Are you confused by the impossible-to-pronounce acronyms sometimes used to identify space
missions? You are not alone.

To move away from cryptic acronyms, our nation’s space agency is asking your help to find a
user-friendly name for a new space-based observatory. It is currently called the Space Infrared
Telescope Facility, or SIRTF for short. The observatory will allow scientists to study objects from
within our solar system to the distant reaches of the universe. It will see these objects by looking for
the heat they radiate in the infrared wavelength. For example, the mission will look for dusty discs
around other stars where planets might be forming.

“We are hoping to tap the creativity of the public to find a name suitable for this important
mission that will help enrich our knowledge of the universe.” said Doris Daou, an education and
public outreach representative for the mission.

The Space Infrared Telescope Facility is the fourth and final component of NASA’s Great
Observatories Program, which includes the Hubble Space Telescope, the Chandra X-ray Observatory
and the Compton Gamma Ray Observatory. Together, these four space-based missions enable
scientists to study space across many different wavelengths of light.

The deadline for nominations is December 20, 2001. The winner will be flown to Kennedy
Space Center in Florida to witness the launch of the observatory, planned for next year. Up to 200
semi-finalists will receive a letter of recognition and an educational kit. All naming contest
participants will be able to print a personalized “Certificate of Participation” upon submission of a
valid entry.

A short essay explaining the reasons for the suggested name must accompany all submissions.
Following NASA’s guidelines, names of current or proposed space missions cannot be used, and if
the observatory is to be named after a person, that person must be deceased. Submissions are only
accepted electronically. The contest is open to all Earthlings, except employees directly affiliated
with NASA, JPL or the California Institute of Technology, and their immediate families.

To enter the naming contest go to . For more
information on the Space Infrared Telescope Facility, visit .

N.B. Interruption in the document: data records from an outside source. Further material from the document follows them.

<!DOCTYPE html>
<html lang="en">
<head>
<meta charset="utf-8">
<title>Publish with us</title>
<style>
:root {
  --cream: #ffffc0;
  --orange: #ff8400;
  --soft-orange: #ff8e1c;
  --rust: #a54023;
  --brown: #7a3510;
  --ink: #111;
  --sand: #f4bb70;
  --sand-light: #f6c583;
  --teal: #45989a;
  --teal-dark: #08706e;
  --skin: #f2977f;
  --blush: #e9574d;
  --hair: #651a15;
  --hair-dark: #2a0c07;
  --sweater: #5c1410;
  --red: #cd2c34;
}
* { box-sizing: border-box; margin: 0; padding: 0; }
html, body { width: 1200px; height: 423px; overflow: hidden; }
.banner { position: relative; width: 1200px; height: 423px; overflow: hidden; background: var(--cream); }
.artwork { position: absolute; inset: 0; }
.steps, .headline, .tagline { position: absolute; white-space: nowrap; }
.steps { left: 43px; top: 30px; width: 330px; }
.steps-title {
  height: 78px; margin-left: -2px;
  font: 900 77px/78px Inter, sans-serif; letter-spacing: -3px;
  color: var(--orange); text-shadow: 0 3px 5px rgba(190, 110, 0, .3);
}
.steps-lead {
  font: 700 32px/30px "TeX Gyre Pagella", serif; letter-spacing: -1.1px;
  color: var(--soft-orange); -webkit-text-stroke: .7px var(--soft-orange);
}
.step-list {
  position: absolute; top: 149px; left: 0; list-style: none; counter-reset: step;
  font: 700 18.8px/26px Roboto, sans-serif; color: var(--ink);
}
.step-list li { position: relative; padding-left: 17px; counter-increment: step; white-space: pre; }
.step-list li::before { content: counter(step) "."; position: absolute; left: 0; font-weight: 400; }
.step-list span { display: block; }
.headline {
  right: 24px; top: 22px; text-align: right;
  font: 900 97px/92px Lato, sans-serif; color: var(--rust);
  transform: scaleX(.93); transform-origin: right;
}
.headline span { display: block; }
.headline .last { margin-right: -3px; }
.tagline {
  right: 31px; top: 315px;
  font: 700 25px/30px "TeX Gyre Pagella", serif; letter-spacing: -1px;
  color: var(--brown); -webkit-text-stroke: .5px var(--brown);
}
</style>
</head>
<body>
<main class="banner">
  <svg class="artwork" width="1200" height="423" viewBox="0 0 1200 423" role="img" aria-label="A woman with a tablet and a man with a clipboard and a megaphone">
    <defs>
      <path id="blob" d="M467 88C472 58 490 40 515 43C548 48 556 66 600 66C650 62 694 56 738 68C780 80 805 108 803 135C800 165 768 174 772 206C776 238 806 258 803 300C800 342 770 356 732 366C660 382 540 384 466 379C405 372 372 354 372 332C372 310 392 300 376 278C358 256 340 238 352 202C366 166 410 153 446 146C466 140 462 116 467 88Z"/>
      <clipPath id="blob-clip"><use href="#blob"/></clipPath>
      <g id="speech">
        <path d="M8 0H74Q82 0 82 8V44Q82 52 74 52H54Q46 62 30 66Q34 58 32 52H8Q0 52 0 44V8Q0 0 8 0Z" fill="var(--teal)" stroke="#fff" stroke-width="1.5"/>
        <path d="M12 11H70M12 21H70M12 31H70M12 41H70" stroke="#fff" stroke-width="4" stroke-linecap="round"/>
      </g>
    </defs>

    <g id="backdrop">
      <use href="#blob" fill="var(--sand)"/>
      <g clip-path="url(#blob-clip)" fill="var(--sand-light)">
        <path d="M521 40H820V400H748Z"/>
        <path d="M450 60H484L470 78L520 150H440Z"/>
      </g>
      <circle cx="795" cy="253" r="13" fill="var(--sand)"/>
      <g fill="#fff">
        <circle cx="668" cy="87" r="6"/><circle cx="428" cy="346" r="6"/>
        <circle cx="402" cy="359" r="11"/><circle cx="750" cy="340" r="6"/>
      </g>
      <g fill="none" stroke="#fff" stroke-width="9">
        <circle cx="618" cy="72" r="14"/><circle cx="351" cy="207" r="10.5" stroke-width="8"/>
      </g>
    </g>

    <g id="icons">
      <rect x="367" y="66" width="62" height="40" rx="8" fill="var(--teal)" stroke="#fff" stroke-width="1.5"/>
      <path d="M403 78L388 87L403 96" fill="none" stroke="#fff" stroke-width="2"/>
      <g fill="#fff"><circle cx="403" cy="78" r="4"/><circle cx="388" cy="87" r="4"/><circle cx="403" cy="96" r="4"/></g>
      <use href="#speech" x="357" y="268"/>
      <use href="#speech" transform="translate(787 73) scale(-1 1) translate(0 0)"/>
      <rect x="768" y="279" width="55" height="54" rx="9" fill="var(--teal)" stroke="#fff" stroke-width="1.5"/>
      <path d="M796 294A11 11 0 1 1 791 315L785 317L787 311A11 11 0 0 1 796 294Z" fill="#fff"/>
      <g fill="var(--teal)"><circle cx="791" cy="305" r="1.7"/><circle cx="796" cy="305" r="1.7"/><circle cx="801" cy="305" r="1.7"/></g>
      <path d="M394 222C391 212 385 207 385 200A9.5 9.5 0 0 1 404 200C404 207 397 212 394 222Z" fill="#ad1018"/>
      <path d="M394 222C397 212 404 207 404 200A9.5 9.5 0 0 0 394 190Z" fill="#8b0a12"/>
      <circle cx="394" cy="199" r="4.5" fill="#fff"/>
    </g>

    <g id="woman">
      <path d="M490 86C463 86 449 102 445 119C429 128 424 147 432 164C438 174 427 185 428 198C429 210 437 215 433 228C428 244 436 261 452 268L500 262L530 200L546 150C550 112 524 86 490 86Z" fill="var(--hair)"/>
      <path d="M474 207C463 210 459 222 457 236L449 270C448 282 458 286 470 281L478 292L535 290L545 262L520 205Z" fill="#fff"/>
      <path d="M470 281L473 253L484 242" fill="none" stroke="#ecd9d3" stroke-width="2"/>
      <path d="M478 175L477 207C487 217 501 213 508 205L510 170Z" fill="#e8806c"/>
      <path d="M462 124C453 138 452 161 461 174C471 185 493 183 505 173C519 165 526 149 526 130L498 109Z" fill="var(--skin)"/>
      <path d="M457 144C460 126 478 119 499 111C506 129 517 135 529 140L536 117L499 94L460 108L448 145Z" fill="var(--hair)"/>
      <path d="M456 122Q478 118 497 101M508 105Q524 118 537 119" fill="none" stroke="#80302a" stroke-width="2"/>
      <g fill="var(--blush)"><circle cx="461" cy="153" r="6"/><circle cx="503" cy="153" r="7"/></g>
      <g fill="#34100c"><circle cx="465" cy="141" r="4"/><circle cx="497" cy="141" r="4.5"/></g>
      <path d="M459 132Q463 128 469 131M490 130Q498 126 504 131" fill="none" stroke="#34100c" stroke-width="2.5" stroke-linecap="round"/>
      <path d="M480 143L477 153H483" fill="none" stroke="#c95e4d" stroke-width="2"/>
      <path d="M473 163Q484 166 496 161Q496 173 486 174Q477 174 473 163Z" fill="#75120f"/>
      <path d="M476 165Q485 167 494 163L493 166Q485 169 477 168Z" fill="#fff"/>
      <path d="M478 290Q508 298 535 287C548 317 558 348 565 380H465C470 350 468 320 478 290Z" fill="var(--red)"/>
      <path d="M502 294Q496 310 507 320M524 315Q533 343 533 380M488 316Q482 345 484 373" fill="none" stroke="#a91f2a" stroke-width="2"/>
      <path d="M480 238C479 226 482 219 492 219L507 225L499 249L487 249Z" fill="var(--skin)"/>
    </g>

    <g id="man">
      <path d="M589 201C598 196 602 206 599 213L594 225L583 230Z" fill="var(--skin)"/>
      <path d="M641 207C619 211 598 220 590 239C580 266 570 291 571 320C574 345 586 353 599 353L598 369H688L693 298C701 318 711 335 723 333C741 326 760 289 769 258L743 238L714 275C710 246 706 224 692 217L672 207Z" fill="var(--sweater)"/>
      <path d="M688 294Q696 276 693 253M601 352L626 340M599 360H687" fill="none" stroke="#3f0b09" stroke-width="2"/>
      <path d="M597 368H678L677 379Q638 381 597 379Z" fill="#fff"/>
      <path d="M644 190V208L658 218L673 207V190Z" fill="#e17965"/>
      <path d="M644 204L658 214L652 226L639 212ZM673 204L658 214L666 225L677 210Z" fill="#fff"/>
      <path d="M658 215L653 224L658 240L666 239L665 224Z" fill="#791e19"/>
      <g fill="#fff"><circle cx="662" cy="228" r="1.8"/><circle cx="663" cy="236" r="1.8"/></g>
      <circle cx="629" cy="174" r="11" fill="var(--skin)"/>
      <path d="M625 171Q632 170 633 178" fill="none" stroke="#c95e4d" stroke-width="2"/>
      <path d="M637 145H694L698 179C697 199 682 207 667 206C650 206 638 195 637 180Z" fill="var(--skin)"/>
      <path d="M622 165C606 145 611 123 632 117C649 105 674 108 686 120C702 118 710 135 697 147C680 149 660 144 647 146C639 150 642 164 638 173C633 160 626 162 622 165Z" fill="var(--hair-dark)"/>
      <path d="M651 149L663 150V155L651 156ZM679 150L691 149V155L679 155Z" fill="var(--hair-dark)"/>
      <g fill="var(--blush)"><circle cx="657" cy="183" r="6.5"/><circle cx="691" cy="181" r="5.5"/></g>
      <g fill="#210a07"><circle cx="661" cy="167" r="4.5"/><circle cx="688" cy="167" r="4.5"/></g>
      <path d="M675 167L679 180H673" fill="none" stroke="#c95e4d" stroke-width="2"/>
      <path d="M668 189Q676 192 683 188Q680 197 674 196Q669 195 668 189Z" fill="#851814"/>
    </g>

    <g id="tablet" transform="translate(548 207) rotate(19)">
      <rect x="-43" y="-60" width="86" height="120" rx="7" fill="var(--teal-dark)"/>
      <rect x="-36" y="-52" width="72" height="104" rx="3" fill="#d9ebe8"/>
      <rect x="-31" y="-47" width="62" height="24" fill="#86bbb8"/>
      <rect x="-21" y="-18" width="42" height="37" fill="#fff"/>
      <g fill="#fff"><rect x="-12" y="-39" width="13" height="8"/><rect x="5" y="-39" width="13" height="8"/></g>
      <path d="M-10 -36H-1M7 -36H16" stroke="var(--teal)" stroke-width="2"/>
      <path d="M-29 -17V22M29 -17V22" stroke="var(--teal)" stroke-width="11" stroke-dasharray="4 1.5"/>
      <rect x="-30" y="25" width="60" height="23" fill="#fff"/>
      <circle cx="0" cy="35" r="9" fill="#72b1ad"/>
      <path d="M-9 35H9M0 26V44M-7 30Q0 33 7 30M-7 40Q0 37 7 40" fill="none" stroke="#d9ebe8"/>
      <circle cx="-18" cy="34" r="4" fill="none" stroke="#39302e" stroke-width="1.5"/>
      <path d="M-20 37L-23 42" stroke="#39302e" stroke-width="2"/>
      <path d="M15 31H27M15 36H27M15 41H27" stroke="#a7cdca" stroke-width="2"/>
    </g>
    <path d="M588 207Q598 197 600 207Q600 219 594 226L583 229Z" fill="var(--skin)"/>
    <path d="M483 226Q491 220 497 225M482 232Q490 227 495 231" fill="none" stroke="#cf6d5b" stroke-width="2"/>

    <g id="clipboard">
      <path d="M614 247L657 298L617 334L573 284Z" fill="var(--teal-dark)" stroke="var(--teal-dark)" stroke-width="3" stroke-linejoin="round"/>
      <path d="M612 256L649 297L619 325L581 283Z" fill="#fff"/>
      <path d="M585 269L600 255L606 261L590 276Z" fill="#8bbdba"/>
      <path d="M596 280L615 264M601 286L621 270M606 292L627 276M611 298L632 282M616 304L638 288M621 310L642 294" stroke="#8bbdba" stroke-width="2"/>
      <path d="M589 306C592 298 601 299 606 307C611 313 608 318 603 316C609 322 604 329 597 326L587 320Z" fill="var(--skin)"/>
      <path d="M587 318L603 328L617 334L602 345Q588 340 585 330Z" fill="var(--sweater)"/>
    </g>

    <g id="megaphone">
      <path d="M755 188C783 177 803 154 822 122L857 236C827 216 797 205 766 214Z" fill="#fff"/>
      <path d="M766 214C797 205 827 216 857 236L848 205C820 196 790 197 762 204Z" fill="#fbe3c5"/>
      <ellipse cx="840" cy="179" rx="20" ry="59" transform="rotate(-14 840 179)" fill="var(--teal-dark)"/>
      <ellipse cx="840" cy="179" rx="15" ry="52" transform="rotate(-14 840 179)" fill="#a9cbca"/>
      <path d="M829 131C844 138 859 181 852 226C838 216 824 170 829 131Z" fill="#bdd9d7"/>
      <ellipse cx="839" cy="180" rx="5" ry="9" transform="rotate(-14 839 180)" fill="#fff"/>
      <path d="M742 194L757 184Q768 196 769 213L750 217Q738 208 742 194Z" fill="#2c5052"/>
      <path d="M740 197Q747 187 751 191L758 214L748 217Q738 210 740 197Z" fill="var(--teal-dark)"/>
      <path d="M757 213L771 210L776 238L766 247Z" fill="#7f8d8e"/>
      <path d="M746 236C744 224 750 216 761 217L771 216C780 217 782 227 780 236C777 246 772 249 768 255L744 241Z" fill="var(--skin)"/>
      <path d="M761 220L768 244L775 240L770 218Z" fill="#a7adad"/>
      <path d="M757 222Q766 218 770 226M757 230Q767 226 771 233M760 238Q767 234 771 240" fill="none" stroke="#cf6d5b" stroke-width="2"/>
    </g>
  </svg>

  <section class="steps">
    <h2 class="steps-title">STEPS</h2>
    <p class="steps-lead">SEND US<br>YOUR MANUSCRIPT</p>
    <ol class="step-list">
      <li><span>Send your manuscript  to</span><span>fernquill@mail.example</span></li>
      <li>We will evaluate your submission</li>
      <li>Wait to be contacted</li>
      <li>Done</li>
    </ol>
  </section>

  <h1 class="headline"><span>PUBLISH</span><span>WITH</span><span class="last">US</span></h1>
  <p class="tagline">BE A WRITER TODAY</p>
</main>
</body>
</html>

JPL manages the Space Infrared Telescope Facility for NASA’s Office of Space Science,
Washington, D.C. JPL is a division of the California Institute of Technology in Pasadena.